- First, HROC believes that in every person, there is something good. This is a radical notion in societies where most members have witnessed neighbors and even family members committing gruesome acts of violence.
- Secondly, the program is based on the belief that each person and society has the inner capacity to heal, and an inherent intuition of how to recover from trauma. Healing from trauma requires that a person’s inner good and wisdom is sought and shared with others. It is through this effort that trust can begin to be restored.
- Third, both victims and perpetrators of violence experience trauma and its after-effects.
- Fourth, healing from trauma requires that a person’s inner good and wisdom is sought and shared with others. It is through this effort that trust can begin to be restored.
- Fifth, the violence in Rwanda was experienced at both a personal and community level. Therefore, efforts to heal and rebuild the country must also happen at both the individual and community level.
- Lastly, healing from trauma and building peace between groups are deeply connected; it is not possible to successfully do one without the other. Trauma healing and peace building efforts must happen simultaneously.
HROC’s approach to learning grows directly from these six underlying principles. HROC workshops rely on participants’ own experiences of violence, trauma, and healing to provide the backbone of curriculum content. Rather than provide multiple didactic lectures, HROC facilitators invite participants to discover their own existing knowledge and their own inner wisdom about how to heal and how to help others. This approach builds a strong sense of community among group members, instills a new confidence in a wounded self, and ensures that the lessons learned are steeped in the context of the particular conflict and the post-conflict recovery process.

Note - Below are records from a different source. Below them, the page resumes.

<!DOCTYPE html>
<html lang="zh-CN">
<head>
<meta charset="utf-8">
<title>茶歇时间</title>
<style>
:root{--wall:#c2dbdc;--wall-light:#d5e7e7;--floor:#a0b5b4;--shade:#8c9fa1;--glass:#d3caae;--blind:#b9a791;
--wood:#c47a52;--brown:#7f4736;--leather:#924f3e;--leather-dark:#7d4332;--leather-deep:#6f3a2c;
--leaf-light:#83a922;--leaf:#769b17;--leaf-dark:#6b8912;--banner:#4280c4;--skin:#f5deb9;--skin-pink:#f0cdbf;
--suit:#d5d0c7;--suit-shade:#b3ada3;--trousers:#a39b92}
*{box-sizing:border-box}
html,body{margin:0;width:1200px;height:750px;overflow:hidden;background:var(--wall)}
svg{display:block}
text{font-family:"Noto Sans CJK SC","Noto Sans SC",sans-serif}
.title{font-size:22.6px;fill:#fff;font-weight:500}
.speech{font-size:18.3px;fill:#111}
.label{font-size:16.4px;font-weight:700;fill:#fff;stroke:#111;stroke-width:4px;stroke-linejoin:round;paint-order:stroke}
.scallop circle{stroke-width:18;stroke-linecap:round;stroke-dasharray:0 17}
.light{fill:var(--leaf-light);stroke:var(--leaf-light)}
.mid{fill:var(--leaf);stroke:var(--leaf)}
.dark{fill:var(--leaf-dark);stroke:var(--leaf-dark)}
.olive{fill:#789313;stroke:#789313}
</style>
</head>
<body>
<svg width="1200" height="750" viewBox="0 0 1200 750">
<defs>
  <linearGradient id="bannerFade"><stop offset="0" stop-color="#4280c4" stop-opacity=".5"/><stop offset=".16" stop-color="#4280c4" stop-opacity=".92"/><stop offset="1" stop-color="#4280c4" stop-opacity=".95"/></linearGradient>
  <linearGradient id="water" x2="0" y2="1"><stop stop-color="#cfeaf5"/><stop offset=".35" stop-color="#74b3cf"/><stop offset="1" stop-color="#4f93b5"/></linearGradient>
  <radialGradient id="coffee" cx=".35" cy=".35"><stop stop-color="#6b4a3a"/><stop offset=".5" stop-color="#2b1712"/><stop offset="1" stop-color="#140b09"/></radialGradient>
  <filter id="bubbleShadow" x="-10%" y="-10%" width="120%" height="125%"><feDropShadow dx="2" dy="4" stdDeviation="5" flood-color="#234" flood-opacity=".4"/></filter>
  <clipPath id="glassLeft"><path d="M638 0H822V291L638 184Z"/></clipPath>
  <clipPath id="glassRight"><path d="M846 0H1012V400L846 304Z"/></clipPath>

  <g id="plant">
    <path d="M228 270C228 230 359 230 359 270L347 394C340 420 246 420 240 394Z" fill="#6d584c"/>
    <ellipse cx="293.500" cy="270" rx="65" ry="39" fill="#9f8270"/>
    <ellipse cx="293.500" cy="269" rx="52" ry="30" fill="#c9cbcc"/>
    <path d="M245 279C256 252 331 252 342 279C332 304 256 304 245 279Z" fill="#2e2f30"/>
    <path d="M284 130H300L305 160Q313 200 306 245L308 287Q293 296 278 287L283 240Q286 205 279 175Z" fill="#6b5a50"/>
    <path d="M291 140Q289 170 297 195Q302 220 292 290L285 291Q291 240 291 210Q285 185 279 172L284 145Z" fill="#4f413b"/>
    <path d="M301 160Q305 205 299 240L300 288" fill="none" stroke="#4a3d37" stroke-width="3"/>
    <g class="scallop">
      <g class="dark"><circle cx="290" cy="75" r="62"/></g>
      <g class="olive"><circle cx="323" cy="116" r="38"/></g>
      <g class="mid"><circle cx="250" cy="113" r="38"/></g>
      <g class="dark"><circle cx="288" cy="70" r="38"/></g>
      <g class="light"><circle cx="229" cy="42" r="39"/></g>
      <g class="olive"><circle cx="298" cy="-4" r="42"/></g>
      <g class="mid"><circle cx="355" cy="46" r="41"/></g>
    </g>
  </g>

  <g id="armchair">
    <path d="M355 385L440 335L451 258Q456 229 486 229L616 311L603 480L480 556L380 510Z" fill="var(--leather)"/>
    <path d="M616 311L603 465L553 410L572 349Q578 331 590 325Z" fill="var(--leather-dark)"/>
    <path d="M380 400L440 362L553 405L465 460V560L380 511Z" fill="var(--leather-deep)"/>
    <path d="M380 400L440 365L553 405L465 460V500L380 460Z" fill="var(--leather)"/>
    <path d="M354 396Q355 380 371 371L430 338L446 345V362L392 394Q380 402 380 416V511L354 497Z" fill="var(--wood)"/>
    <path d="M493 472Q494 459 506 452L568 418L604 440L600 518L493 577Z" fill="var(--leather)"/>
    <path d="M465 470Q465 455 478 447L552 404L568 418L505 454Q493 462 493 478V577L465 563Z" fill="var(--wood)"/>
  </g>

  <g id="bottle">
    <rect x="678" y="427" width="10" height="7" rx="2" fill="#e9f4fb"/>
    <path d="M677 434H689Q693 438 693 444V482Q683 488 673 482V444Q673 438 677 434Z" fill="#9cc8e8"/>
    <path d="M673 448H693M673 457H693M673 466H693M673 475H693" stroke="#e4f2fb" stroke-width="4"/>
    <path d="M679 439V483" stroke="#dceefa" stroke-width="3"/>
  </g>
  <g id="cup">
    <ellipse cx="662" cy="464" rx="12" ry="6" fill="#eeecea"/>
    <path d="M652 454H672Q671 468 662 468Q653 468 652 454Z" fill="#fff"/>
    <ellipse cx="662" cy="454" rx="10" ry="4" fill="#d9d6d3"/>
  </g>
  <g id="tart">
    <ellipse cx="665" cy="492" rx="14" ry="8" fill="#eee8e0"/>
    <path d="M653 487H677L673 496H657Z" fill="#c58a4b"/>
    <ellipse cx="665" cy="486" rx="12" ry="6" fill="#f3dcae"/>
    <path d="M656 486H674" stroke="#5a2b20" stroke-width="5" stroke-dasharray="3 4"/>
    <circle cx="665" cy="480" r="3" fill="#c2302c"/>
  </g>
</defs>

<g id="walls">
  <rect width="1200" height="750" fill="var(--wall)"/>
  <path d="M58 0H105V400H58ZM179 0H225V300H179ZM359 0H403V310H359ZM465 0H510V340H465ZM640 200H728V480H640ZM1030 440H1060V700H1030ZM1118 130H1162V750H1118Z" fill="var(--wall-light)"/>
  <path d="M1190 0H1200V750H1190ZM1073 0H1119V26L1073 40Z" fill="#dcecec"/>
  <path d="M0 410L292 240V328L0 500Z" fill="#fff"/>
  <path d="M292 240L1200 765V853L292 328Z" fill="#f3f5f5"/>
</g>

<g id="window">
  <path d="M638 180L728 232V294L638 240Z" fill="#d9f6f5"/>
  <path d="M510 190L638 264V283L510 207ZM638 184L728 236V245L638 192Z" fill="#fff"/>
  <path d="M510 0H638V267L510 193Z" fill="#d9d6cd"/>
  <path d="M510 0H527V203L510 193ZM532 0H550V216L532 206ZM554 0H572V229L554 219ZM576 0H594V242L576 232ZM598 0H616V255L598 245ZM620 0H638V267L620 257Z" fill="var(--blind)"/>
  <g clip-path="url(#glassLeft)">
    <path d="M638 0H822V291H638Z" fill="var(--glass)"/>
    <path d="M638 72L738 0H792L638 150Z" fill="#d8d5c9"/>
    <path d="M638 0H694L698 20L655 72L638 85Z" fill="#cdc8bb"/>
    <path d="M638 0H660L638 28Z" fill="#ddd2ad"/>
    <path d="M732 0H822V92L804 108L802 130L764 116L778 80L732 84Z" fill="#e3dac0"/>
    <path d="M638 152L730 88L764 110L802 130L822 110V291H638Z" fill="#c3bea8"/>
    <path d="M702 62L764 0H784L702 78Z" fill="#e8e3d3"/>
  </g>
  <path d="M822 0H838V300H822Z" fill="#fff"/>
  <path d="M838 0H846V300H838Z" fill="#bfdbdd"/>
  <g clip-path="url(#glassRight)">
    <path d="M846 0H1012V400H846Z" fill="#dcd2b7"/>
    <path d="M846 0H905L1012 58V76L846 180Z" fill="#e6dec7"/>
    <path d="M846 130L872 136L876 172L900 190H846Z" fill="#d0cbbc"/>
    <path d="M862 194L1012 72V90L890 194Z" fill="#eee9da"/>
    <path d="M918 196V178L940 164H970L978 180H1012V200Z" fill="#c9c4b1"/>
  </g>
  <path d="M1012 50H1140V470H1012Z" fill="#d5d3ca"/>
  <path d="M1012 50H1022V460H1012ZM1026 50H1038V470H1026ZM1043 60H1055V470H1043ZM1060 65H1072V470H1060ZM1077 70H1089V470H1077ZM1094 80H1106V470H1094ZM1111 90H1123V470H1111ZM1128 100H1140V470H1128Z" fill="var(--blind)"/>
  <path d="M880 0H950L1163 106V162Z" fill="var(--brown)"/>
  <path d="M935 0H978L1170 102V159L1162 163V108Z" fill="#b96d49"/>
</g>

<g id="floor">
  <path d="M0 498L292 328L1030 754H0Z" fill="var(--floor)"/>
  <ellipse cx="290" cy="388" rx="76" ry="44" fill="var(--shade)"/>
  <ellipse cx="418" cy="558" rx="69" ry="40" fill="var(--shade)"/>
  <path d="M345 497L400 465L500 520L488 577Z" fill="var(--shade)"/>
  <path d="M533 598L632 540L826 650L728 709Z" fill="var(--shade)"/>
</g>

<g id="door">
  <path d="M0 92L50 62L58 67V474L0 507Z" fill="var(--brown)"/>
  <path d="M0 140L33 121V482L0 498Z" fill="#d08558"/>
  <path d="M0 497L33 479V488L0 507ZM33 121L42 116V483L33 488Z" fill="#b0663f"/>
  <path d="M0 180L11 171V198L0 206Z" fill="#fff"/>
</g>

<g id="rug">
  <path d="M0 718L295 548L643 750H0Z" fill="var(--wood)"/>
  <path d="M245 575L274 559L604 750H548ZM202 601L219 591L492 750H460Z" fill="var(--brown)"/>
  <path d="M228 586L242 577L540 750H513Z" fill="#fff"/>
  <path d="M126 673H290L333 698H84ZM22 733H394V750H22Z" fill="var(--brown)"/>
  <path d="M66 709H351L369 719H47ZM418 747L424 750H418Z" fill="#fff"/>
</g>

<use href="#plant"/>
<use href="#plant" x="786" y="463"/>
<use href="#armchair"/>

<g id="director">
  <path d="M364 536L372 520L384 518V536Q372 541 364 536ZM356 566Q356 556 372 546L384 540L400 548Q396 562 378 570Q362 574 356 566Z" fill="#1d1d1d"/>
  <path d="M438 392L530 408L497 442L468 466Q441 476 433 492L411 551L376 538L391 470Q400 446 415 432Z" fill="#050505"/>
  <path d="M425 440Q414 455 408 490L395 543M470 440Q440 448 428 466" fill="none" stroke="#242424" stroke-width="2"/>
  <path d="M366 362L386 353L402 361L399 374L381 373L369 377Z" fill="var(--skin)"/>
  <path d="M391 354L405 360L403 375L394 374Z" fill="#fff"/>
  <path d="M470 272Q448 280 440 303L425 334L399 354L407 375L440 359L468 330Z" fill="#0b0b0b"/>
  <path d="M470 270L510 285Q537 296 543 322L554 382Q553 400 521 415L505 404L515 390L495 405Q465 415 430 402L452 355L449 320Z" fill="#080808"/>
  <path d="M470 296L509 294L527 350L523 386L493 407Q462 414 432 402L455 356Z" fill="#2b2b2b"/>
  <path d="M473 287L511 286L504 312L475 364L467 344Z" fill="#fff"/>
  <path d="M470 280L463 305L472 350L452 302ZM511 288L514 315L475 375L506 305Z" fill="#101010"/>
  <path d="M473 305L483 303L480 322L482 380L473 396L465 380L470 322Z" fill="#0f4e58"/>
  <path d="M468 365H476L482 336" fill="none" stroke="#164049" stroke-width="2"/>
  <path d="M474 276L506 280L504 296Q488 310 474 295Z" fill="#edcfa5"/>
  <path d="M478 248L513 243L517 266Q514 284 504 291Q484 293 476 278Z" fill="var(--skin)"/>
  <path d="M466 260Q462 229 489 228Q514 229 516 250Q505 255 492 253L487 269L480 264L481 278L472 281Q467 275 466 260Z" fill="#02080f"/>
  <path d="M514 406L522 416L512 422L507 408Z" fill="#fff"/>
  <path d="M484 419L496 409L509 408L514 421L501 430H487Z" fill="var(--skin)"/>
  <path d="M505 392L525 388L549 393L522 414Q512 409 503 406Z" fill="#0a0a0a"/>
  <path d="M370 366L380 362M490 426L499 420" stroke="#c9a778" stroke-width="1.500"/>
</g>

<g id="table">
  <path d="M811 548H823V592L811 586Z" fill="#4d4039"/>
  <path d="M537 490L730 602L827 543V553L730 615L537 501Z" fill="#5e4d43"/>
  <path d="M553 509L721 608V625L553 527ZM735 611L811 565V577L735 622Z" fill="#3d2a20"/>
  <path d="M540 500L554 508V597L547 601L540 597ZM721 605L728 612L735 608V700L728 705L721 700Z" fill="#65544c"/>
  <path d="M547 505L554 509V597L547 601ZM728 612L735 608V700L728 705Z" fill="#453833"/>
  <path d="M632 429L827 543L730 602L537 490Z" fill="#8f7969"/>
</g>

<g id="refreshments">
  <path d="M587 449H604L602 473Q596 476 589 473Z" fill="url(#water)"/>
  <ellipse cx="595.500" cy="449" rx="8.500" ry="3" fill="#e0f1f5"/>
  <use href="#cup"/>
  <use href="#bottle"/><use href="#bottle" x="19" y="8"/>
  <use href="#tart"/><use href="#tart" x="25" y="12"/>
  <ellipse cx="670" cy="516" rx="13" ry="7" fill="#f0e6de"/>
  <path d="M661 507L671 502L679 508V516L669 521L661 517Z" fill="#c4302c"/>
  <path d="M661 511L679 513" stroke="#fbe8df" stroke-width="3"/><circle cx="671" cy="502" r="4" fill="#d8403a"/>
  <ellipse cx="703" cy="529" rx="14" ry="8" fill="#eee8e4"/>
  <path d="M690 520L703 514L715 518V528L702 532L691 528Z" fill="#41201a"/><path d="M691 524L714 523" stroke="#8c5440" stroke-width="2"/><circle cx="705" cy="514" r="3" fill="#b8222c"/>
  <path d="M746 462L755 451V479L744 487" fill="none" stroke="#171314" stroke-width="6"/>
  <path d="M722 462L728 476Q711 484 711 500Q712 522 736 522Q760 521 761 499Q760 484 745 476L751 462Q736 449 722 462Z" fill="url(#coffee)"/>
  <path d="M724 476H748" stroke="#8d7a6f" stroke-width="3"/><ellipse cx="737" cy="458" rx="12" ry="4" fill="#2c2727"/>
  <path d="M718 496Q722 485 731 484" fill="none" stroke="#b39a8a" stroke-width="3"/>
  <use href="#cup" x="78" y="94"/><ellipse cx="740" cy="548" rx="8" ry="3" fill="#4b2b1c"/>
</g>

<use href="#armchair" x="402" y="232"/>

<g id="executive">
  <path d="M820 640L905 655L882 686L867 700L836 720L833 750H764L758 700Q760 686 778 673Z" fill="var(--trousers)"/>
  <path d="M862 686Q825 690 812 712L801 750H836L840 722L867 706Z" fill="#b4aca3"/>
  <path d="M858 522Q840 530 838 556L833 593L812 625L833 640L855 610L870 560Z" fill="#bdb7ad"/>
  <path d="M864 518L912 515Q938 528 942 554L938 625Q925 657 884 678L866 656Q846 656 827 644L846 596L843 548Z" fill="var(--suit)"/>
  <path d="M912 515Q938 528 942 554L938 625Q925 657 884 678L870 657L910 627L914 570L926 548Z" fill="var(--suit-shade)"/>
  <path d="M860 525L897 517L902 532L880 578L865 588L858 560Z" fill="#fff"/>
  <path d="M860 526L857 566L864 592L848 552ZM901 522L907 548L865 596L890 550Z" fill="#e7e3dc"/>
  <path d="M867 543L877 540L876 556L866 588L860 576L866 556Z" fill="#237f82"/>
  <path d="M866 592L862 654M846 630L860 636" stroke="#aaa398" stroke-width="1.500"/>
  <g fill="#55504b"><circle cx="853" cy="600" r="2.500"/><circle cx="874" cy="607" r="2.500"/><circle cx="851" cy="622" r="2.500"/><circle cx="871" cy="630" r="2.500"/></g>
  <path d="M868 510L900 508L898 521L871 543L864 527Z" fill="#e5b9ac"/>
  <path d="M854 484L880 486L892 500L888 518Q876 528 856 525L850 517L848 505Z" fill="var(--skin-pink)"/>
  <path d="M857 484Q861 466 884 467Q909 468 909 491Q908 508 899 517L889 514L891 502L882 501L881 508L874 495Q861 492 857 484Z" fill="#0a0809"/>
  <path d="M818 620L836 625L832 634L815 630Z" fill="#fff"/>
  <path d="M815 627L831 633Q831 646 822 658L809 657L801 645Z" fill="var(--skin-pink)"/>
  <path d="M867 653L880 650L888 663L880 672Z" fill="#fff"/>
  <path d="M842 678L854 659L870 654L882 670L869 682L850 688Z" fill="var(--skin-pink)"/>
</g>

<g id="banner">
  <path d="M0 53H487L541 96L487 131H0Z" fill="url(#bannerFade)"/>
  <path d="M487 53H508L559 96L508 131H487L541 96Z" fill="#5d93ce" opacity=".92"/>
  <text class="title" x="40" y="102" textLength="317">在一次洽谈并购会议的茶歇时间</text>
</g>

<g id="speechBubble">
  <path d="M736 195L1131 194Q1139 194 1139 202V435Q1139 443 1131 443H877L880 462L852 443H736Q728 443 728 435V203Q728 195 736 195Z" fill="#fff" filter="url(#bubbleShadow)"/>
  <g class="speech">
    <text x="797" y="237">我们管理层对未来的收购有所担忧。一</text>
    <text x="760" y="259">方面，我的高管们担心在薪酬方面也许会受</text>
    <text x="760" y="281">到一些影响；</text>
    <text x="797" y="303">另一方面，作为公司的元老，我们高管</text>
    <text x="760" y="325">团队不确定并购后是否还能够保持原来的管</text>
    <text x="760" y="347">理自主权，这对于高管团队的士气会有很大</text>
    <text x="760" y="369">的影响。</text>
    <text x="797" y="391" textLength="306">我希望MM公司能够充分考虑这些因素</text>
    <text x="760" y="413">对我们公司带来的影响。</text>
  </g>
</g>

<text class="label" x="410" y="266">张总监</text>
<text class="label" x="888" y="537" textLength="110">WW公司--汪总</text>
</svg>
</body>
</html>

The fact that the program relies on eliciting actual experiences enhances its adaptability to varying contexts and cultures.